- _Brief_
State how many lines in the records below contain the string "floor", and give nothing besides that number.

(Items from a dataset)
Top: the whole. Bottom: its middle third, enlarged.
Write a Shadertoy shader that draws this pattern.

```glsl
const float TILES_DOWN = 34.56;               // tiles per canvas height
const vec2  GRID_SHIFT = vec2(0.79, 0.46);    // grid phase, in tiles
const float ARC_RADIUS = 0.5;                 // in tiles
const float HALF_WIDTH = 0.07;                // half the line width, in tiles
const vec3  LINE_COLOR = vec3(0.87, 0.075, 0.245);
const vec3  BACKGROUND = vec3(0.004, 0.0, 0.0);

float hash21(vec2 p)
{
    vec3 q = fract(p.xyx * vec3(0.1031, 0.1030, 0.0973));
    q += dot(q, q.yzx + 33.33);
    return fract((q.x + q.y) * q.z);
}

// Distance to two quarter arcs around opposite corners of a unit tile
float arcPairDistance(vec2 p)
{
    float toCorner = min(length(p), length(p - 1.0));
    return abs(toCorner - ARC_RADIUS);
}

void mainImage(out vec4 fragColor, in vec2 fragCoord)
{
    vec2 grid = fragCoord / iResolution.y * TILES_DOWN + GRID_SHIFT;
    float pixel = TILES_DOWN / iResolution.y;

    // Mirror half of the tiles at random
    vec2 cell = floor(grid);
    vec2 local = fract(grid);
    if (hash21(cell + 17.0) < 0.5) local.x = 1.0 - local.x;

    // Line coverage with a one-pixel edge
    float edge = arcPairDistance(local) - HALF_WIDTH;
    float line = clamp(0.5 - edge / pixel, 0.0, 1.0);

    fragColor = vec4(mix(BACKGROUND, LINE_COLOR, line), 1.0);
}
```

---

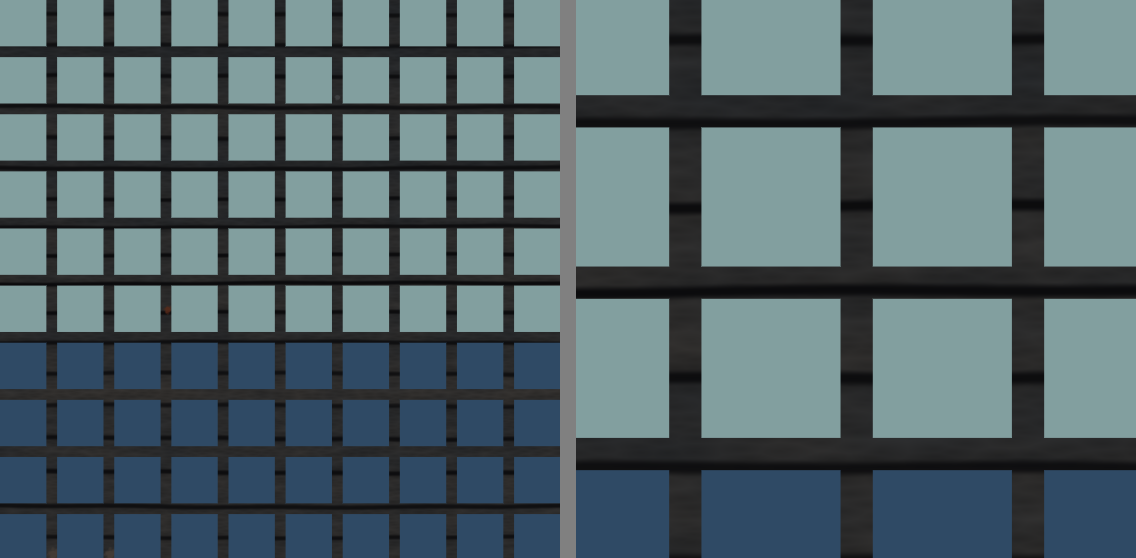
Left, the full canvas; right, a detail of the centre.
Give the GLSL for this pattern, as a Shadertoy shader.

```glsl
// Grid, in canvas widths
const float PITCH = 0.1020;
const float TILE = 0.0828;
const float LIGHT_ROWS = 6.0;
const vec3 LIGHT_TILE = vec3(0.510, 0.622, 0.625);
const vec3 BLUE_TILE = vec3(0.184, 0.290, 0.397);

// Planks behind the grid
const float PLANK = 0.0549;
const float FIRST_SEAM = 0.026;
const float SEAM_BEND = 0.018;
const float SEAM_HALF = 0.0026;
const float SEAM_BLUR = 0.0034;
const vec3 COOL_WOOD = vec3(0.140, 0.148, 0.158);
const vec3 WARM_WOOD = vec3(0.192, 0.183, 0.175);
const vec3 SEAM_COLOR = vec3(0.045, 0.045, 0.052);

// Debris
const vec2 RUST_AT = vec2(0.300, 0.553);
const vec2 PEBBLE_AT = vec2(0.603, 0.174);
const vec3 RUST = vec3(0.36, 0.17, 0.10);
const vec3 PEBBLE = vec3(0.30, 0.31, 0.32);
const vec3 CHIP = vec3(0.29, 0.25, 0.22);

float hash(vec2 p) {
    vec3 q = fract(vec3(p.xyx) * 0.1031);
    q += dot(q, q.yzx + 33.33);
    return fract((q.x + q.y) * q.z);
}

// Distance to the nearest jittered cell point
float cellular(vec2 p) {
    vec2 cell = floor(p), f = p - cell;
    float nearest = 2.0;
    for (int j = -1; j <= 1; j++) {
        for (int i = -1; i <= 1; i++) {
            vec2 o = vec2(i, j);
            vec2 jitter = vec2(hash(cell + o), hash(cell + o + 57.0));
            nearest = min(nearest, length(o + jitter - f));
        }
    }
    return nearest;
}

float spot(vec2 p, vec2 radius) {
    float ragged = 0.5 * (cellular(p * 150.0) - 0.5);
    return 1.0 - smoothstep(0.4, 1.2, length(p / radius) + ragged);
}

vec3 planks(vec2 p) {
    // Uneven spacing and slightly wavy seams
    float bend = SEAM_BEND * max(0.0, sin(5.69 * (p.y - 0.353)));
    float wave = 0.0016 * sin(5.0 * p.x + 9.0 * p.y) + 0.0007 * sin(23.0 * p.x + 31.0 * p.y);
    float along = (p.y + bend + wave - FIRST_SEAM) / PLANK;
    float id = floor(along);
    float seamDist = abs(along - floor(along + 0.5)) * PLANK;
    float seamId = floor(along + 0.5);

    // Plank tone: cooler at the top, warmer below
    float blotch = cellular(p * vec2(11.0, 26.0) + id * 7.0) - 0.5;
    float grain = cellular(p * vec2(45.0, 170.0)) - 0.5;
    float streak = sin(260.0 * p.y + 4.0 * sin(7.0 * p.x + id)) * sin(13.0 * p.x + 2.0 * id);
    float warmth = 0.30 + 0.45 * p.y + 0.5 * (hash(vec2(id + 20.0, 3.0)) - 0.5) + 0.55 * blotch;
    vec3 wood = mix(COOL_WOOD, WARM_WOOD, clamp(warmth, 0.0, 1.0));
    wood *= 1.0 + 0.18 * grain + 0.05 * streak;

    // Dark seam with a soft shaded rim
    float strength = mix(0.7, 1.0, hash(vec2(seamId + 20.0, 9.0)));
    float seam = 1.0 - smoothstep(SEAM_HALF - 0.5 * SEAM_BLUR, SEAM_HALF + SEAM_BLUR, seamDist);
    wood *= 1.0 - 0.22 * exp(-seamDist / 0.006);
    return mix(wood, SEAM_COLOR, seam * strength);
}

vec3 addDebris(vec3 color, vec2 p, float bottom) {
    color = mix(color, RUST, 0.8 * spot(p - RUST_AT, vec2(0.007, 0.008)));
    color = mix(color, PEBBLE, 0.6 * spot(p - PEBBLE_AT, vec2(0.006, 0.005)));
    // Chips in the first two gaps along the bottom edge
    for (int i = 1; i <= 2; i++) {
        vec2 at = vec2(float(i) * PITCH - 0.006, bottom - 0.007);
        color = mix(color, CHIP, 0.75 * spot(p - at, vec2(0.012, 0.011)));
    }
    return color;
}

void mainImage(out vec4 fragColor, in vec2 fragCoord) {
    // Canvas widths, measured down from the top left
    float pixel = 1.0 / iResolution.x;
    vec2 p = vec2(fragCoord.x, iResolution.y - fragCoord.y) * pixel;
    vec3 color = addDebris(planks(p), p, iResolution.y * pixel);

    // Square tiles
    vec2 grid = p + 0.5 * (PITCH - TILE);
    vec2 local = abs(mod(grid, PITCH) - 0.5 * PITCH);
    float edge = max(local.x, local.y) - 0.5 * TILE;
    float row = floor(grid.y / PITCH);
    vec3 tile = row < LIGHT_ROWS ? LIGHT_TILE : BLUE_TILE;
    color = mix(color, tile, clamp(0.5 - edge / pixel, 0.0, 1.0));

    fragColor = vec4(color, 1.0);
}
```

...

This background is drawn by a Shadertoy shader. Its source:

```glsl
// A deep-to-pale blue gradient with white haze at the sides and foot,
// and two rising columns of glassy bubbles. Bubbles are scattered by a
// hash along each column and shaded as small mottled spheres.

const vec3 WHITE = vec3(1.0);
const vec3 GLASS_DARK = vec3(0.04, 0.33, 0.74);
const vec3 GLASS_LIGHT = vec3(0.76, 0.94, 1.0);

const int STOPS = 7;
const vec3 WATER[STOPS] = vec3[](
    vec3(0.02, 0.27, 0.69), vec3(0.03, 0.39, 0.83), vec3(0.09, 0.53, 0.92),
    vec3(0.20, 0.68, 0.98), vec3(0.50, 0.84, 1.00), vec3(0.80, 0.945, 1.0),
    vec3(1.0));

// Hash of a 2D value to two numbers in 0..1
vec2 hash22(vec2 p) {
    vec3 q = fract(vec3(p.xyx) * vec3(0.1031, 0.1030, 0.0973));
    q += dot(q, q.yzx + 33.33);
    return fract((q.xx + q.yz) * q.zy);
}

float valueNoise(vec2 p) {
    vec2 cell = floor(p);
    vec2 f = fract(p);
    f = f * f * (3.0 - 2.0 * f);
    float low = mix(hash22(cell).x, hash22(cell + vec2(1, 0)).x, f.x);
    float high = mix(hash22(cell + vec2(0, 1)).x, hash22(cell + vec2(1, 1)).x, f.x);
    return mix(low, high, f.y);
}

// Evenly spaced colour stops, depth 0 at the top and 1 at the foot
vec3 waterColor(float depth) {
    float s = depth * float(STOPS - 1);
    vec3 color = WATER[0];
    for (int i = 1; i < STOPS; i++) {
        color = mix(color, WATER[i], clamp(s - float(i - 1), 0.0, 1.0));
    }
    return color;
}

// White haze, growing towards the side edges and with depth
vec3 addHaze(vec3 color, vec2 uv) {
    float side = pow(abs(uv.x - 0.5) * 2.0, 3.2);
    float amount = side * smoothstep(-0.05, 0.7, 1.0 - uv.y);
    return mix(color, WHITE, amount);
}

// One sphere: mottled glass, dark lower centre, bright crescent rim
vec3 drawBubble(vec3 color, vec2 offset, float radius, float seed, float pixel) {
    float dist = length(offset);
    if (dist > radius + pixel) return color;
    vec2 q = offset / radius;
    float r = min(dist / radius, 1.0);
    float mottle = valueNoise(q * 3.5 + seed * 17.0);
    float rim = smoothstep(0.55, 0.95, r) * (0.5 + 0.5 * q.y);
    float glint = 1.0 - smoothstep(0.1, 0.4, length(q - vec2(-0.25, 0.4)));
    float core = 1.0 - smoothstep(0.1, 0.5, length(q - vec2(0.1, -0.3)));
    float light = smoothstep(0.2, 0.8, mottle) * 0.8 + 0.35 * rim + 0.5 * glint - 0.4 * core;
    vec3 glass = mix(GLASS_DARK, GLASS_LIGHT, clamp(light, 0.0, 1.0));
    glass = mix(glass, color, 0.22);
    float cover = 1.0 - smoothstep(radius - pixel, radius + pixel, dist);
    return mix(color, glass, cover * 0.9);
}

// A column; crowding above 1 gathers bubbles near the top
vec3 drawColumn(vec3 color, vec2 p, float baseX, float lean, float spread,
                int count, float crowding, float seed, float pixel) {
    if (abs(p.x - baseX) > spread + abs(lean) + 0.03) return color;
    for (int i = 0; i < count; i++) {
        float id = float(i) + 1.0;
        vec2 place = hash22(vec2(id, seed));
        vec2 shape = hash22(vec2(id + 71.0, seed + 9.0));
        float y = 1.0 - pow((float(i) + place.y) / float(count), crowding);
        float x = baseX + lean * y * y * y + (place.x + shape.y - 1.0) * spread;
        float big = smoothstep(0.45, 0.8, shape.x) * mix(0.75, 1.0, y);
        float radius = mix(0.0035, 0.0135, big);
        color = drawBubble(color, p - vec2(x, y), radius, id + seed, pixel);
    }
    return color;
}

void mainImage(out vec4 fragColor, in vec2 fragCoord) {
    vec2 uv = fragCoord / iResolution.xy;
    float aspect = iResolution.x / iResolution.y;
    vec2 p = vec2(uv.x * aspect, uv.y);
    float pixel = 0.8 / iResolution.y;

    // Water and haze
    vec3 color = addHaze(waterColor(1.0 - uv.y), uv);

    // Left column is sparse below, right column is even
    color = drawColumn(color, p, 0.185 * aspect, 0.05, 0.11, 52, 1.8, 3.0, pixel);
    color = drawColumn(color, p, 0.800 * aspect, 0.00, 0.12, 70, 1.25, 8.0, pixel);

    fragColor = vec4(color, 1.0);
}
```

- _Reply_
7